Ensuring Local Regulations Allow Appropriate Development Techniques

Well-meaning but antiquated local regulations often encourage or even require land use practices inappropriate for coastal floodplains. For example, regulations requiring curbs and wide paved roads may increase flooding and erosion in coastal floodplains.

The resources below provide information on how communities can allow development while reducing pressure on municipal services, infrastructure, and budgets. The practices that your community adopts should be compatible with floodplain development, and shouldn’t, for example, create higher housing density in areas prone to flooding.

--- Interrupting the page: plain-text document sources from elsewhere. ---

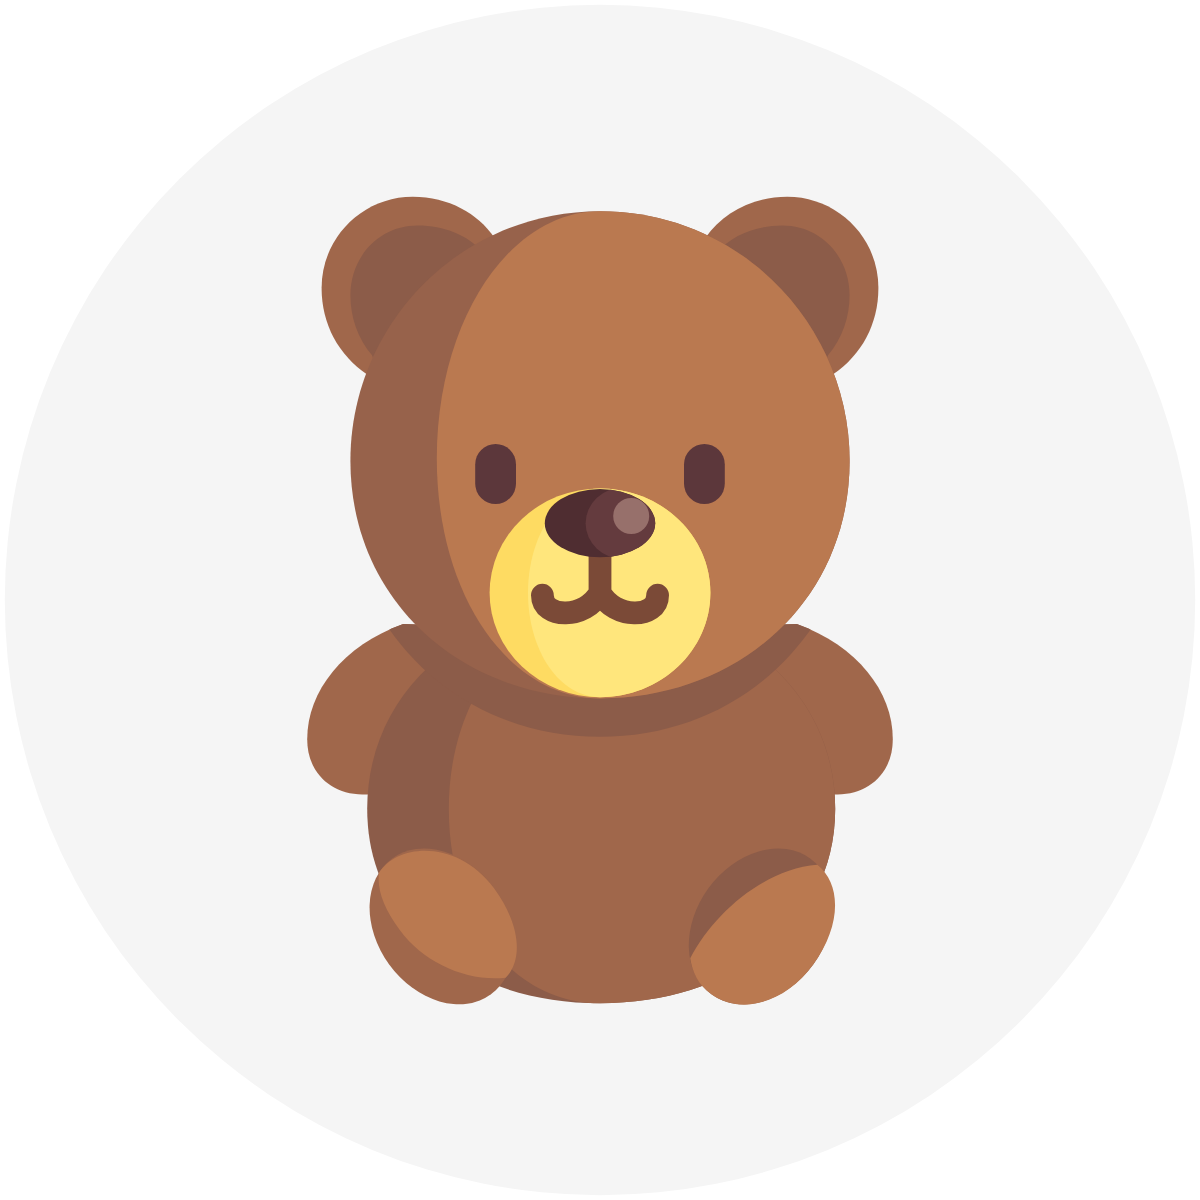
<!DOCTYPE html>
<html lang="en">
<head>
<meta charset="utf-8">
<title>Teddy bear icon</title>
<style>
  :root {
    --page: #ffffff;
    --disc: #f5f5f5;
    --fur-light: #ba7950;
    --fur-mid: #a0674b;
    --fur-head-shade: #97624b;
    --fur-dark: #8c5c49;
    --muzzle: #ffe67c;
    --muzzle-shade: #fedb62;
    --eye: #5c373b;
    --nose: #4f2d31;
    --nose-light: #643b3e;
    --nose-shine: #97706b;
    --mouth: #7b4a37;
  }
  html, body { margin: 0; background: var(--page); }
  body { width: 1200px; height: 1200px; overflow: hidden; }
  .icon { display: block; width: 1200px; height: 1200px; }
  .disc { fill: var(--disc); }
  .fur-light { fill: var(--fur-light); }
  .fur-mid { fill: var(--fur-mid); }
  .fur-head-shade { fill: var(--fur-head-shade); }
  .fur-dark { fill: var(--fur-dark); }
  .muzzle { fill: var(--muzzle); }
  .muzzle-shade { fill: var(--muzzle-shade); }
  .eye { fill: var(--eye); }
  .nose { fill: var(--nose); }
  .nose-light { fill: var(--nose-light); }
  .nose-shine { fill: var(--nose-shine); }
  .mouth { fill: none; stroke: var(--mouth); stroke-width: 9.5; stroke-linecap: round; stroke-linejoin: round; }
</style>
</head>
<body>
<svg class="icon" viewBox="0 0 500 500" role="img" aria-label="Brown teddy bear sitting on a pale grey disc">
  <defs>
    <path id="torso-shape" d="M250 252C306 252 348 288 348 337C348 386 305 418 250 418C195 418 153 386 153 337C153 288 194 252 250 252Z"/>
    <path id="arm-shape" d="M168 260C143 269 128 288 128 308C128 322 138 331 151 331H190L230 262Z"/>
    <g id="ear-shape">
      <path class="fur-mid" d="M153 156C141 148 134 135 134 120C134 99 151 82 172 82C187 82 199 89 206 99L200 135Z"/>
      <path class="fur-dark" d="M155 148C149 141 146 132 146 123C146 107 158 94 174 94C185 94 195 98 201 105L192 135L158 156Z"/>
    </g>
    <clipPath id="torso-clip">
      <use href="#torso-shape"/>
      <use href="#arm-shape"/>
      <use href="#arm-shape" transform="translate(500 0) scale(-1 1)"/>
    </clipPath>
    <clipPath id="nose-clip"><ellipse cx="250" cy="218" rx="23" ry="14.2"/></clipPath>
  </defs>

  <circle class="disc" cx="250" cy="250" r="248"/>

  <g id="body">
    <use class="fur-mid" href="#arm-shape"/>
    <use class="fur-mid" href="#arm-shape" transform="translate(500 0) scale(-1 1)"/>
    <use class="fur-dark" href="#torso-shape"/>
    <path class="fur-mid" d="M250 252C214 256 187 291 187 337C187 384 214 418 250 418C305 418 348 386 348 337C348 288 306 252 250 252Z"/>
    <g clip-path="url(#torso-clip)">
      <path class="fur-dark" d="M157 254C176 287 210 307 250 307C290 307 324 287 343 254L250 220Z"/>
    </g>
  </g>

  <g id="feet">
    <g transform="translate(184 386) rotate(-36)">
      <ellipse class="fur-mid" rx="27" ry="35"/>
      <path class="fur-light" d="M-8 -33.4C6 -39 27 -25 27 0C27 22 17 32 9 33C-5 25 -15 8 -15 -9C-15 -20 -13 -28 -8 -33.4Z"/>
    </g>
    <g transform="translate(317 386) rotate(36)">
      <ellipse class="fur-dark" rx="27" ry="35"/>
      <path class="fur-light" d="M4 -34.6C17 -34 27 -20 27 0C27 20 15 35 0 35C-7 35 -12 32 -16 28C-19 7 -13 -20 4 -34.6Z"/>
    </g>
  </g>

  <g id="ears">
    <use href="#ear-shape"/>
    <use href="#ear-shape" transform="translate(500 0) scale(-1 1)"/>
  </g>

  <g id="head">
    <path class="fur-head-shade" d="M250 88C309 88 354 136 354 192C354 250 308 291 250 291C192 291 146 250 146 192C146 136 191 88 250 88Z"/>
    <path class="fur-light" d="M250 88C309 88 354 136 354 192C354 250 308 291 250 291C212 291 182 248 182 191C182 134 212 88 250 88Z"/>
  </g>

  <g id="face">
    <ellipse class="muzzle-shade" cx="250" cy="247" rx="46" ry="43.5"/>
    <path class="muzzle" d="M250 203.500C275.400 203.500 296 223 296 247C296 271 275.400 290.500 250 290.500C233 290.500 220 271 220 247C220 223 233 203.500 250 203.500Z"/>
    <path class="mouth" d="M250 228V246M226 248C226 258 244 258 250 247C256 258 274 258 274 248"/>
    <rect class="eye" x="198" y="185" width="17" height="25" rx="8.5"/>
    <rect class="eye" x="285" y="185" width="17" height="25" rx="8.5"/>
    <g id="nose" clip-path="url(#nose-clip)">
      <rect class="nose" x="226" y="203" width="48" height="30"/>
      <ellipse class="nose-light" cx="260" cy="218" rx="16" ry="15"/>
      <circle class="nose-shine" cx="263" cy="215" r="7.5"/>
    </g>
  </g>
</svg>
</body>
</html>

  • FEMA’s Coastal Construction Manualoffers excellent background on the challenges of development in floodplains, as well as specific recommended practices—check to see if your community allows and encourages them. See, in particular, these sections:
    • Section 2.2 and 2.3 provide an excellent overview of historic storm events and their often forgotten effects, as well as lessons learned that can inform future planning for development and redevelopment.
    • Section 6.4.3 covers the legal requirements of compliance with the National Flood Insurance Program, including what land uses are and are not allowed (see incorporating National Flood Insurance Program (NFIP) requirements into local ordinances and regulations).
    • Section 6.5 provides recommendations for exceeding NFIP minimum standards.
    • Chapter 8 gives recommendations on how to develop “raw” land, as well as redeveloping land. (Figure 8-5 provides a simple “Do & Don’t” list for land use in coastal areas.)

    To obtain a free copy of the Coastal Construction Manual (in print or on a CD), contact the FEMA Publications Distribution Facility at (800) 480-2520.

  • The Association of State Floodplain Managers’ Coastal NAI Handbook has specific regulatory recommendations.
  • The Massachusetts Coastal Smart Growth Program website and the Massachusetts Smart Growth/Smart Energy Toolkit provide information on planning, zoning, subdivision, site design, and building construction techniques, including model bylaws.
  • The Transfer of Development Rights (TDR) webpage of the Massachusetts Smart Growth/Smart Energy Toolkit provides details on this regulatory tool that harnesses private market forces to permanently protected open space by “transferring” development from areas that a community wishes to protect to other areas more suitable for development.
  • McKenna Ridge Road, Falmouth, MA is a case study on the use of TDR in a coastal community.
  • The best landscaping techniques for coastal banks, beaches, and dunes are available on CZM’s Coastal Landscaping website and can be incorporated into a community’s regulations.

* Your community needs only 500 points to qualify for reduced flood insurance premiums through the Community Rating System (CRS). For more information (including how to apply for the CRS program), see our Community Rating System (CRS) primer.

Notes from the folks at CRS:

“Many communities have discovered that NFIP’s minimum standards do not provide adequate protection from their flood risk. CRS recognizes higher construction standards including freeboard, coastal A Zone standards, enclosure restrictions and coastal erosion setback regulations.”